United Art Fair is going to be a platform where we could tell our Indian art collectors that look here are a variety of artists with intelligent and diversified practices. Pick and choose them, trust in their art and see them growing in the coming years. Invest in them if you want, but primarily invest your emotions into the works of art that they create. Don’t go by the rule books. If you are feeling to buy a Ganesha buy it, if you are feeling to buy a nude painting buy it, if you want to buy a contemporary work buy it but never feel that you are going to triple the profit in the next few days. See the same artist in the coming years, see him/her growing and travel with him/her and their works. You patrons, you have always been the pillars of world culture. Without patrons no art had thrived in any history. Here is the biggest opportunity for you to become the patrons of Indian visual art culture. United Art Fair is not monopolized by ten galleries who imagine that they could dictate the taste of 118 crore people in India. What a foolishness that could be! United Art Fair is for you, dear patrons.
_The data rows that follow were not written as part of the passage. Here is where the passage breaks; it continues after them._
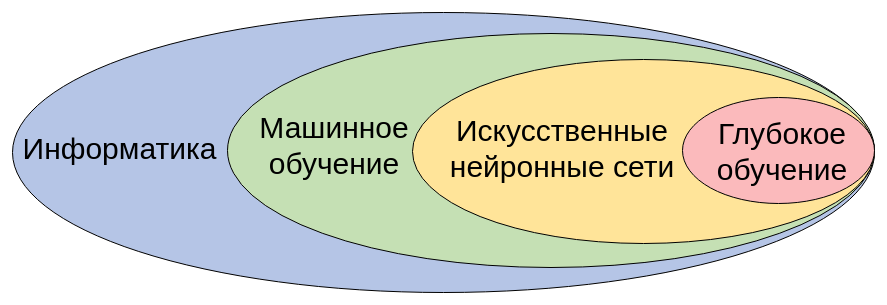
<!DOCTYPE html>
<html lang="ru">
<head>
<meta charset="utf-8">
<title>Информатика и глубокое обучение</title>
<style>
:root {
  --computing: #b5c5e6;
  --machine: #c5e0b4;
  --neural: #ffe499;
  --deep: #fbbabc;
  --ink: #000;
  --paper: #fff;
}
html, body { margin: 0; }
body { background: var(--paper); overflow: hidden; }
.diagram {
  position: relative;
  width: 887px;
  height: 305px;
  overflow: hidden;
  color: var(--ink);
  font: 30px/36px "Liberation Sans", Arial, sans-serif;
}
.sets { position: absolute; inset: 0; display: block; }
.sets ellipse { stroke: var(--ink); stroke-width: 1; }
.computing { fill: var(--computing); }
.machine { fill: var(--machine); }
.neural { fill: var(--neural); }
.deep { fill: var(--deep); }
.label {
  position: absolute;
  margin: 0;
  transform: translateX(-50%);
  text-align: center;
  white-space: nowrap;
}
.label-computing { left: 119.5px; top: 131px; }
.label-machine { left: 334px; top: 110px; }
.label-neural { left: 562px; top: 113px; }
.label-deep { left: 782px; top: 116px; }
</style>
</head>
<body>
<main class="diagram">
  <svg class="sets" width="887" height="305" viewBox="0 0 887 305" aria-hidden="true">
    <ellipse class="computing" cx="443.5" cy="152.5" rx="431" ry="140"/>
    <ellipse class="machine" cx="551" cy="150.5" rx="323.5" ry="117"/>
    <ellipse class="neural" cx="643.5" cy="151.5" rx="231" ry="92"/>
    <ellipse class="deep" cx="778.5" cy="150.5" rx="96" ry="53"/>
  </svg>
  <p class="label label-computing">Информатика</p>
  <p class="label label-machine">Машинное<br>обучение</p>
  <p class="label label-neural">Искусственные<br>нейронные сети</p>
  <p class="label label-deep">Глубокое<br>обучение</p>
</main>
</body>
</html>
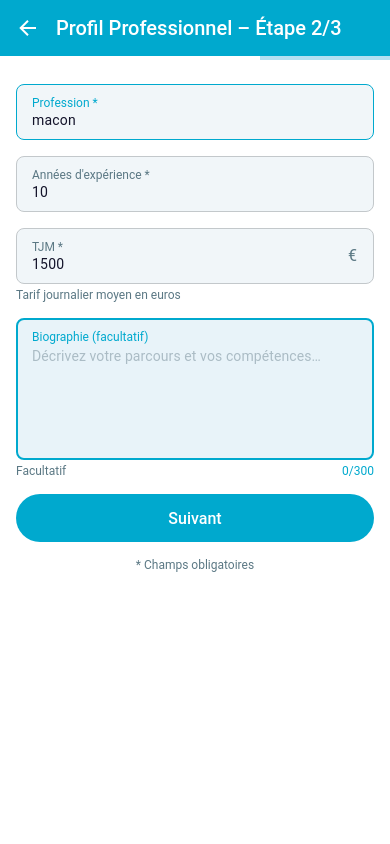
<!DOCTYPE html>
<html lang="fr">
<head>
<meta charset="utf-8">
<title>Profil Professionnel</title>
<style>
:root {
  --primary: #00a9ce;
  --track: #b3e1f2;
  --field: #f1f6f9;
  --field-active: #e8f3f9;
  --outline: #c3c8cb;
  --ink: #14142b;
  --muted: #5b7884;
  --placeholder: #abbcc5;
  --surface: #ffffff;
}
* { box-sizing: border-box; margin: 0; padding: 0; }
html, body { width: 390px; height: 844px; overflow: hidden; }
body { background: var(--surface); font-family: Roboto, Inter, sans-serif; color: var(--ink); }
.app-bar { display: flex; align-items: center; gap: 16px; height: 56px; padding: 0 16px; background: var(--primary); color: var(--surface); }
.back { display: block; width: 24px; height: 24px; color: inherit; }
.back svg { display: block; }
h1 { font-size: 20px; line-height: 28px; font-weight: 500; white-space: nowrap; }
.progress { height: 4px; background: var(--track); }
.progress-fill { width: 260px; height: 4px; background: var(--surface); }
main { display: flex; flex-direction: column; padding: 24px 16px 0; }
.field { position: relative; height: 56px; margin-bottom: 16px; padding: 10px 15px 0; border: 1px solid var(--outline); border-radius: 8px; background: var(--field); }
.field.selected { border-color: var(--primary); }
.field.with-help { margin-bottom: 0; }
.label { font-size: 12px; line-height: 16px; color: var(--muted); }
.selected .label, .biography .label { color: var(--primary); }
.value { font-size: 14px; line-height: 18px; letter-spacing: .2px; }
.unit { position: absolute; right: 16px; top: 17px; font-size: 16px; line-height: 20px; color: var(--muted); }
.help { display: flex; justify-content: space-between; height: 34px; padding-top: 4px; font-size: 12px; line-height: 14px; color: var(--muted); }
.counter { color: var(--primary); }
.biography { height: 142px; padding: 9px 14px 0; border: 2px solid var(--primary); border-radius: 8px; background: var(--field-active); }
.placeholder { padding-top: 2px; font-size: 14px; line-height: 18px; letter-spacing: .1px; color: var(--placeholder); white-space: nowrap; }
.next { display: flex; align-items: center; justify-content: center; height: 48px; border-radius: 24px; background: var(--primary); color: var(--surface); font-size: 16px; font-weight: 500; text-decoration: none; }
.required { margin-top: 15px; font-size: 12px; line-height: 16px; text-align: center; color: var(--muted); }
</style>
</head>
<body>
<header class="app-bar">
  <a class="back" href="#" aria-label="Retour">
    <svg width="24" height="24" viewBox="0 0 24 24" fill="none" stroke="currentColor" stroke-width="2"><path d="M20 12H5M12 4.7L4.7 12L12 19.3"/></svg>
  </a>
  <h1>Profil Professionnel – Étape 2/3</h1>
</header>
<div class="progress"><div class="progress-fill"></div></div>
<main>
  <div class="field selected">
    <p class="label">Profession *</p>
    <p class="value">macon</p>
  </div>
  <div class="field">
    <p class="label">Années d'expérience *</p>
    <p class="value">10</p>
  </div>
  <div class="field with-help">
    <p class="label">TJM *</p>
    <p class="value">1500</p>
    <span class="unit">€</span>
  </div>
  <div class="help"><span>Tarif journalier moyen en euros</span></div>
  <div class="biography">
    <p class="label">Biographie (facultatif)</p>
    <p class="placeholder">Décrivez votre parcours et vos compétences…</p>
  </div>
  <div class="help"><span>Facultatif</span><span class="counter">0/300</span></div>
  <a class="next" href="#">Suivant</a>
  <p class="required">* Champs obligatoires</p>
</main>
</body>
</html>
If you have love for art, United Art Fair is the right place. You feel like listening to your beloved sufficing her life and relationship to you in three words: ‘I love you.’ 


Very Deadly Kali said...

You can become an art investor in a day but
it takes years of 'education' to develop an eye to become art collector. In western countries, art education begins at school level and art appreciation is taught in all universities. So by the time one finishes schooling, one has developed individual taste for art. Thus everyone tries to ascertain his/her identity through art, music, fashion etc.s/he collects.

I totally agree with you when you say art boom in India was misconceived by falls perception.
This boom instead of creating genuine collectors and connoisseurs it only created speculators of art.

Art education in any form be it fairs, public art projects, museum shows anything that will engage the masses will create a taste for art and thereby art collectors.

I feel nothing wrong with collectors who buy kitsch, it is also a kind of taste. Fact is it is more accessible to masses than contemporary art scene.

To create a taste for contemporary art practice we have to create more platforms to reach out to people. If it begins at younger age it is still better.

harshda s nirgun said...

my experience on this starts from my house itself,after spending 5 years in art school continuously from starting, of course there are encounters with questions from parents, building friends and relatives who are curious to know what exactly is this that we cannot recognize the visuals or they just try hard but could not linkup.. its from them, till buyers in mall and some of outside know people.. Also i would like to start from small scale as far as its concern of letting know art to people in right direction by artist itself when encountered with questions -" what is this for e.g. apple stands for in your painting?" or like "i thought its like this but if u say its this way it may be or will be, oh! of course u know more then me" if this is the situation of viewers getting in, then its also a responsibility of a artist to respond them in a right way because there are the people who are interested of take into considerations your work but cannot mingle. there should be a play of both in this case artist as well to make stand his work with right recognition and also viewers or els. Also the problem for some of my art college friends is that they cannot properly speak on their work that makes a good exploration go from hand. So one should look on both side of coins for Indian contemporary art to take rightly, that should be from art school itself.

Tathi Premchand said...

in 2005, art boom come it just blind boom, that its not true ppl buying anything just like war is coming like they are buy food, coming yr sure art boom will come but it with open eyes ready and johny ML may one reason for it

Very Deadly Kali said...

* oops! not falls but false ;-)

also want to add when I say begin at young age I would strongly recommend syllabus for cultural studies at school level giving general history of art music theater, film, performance art etc., basically history of any cultural practice in India.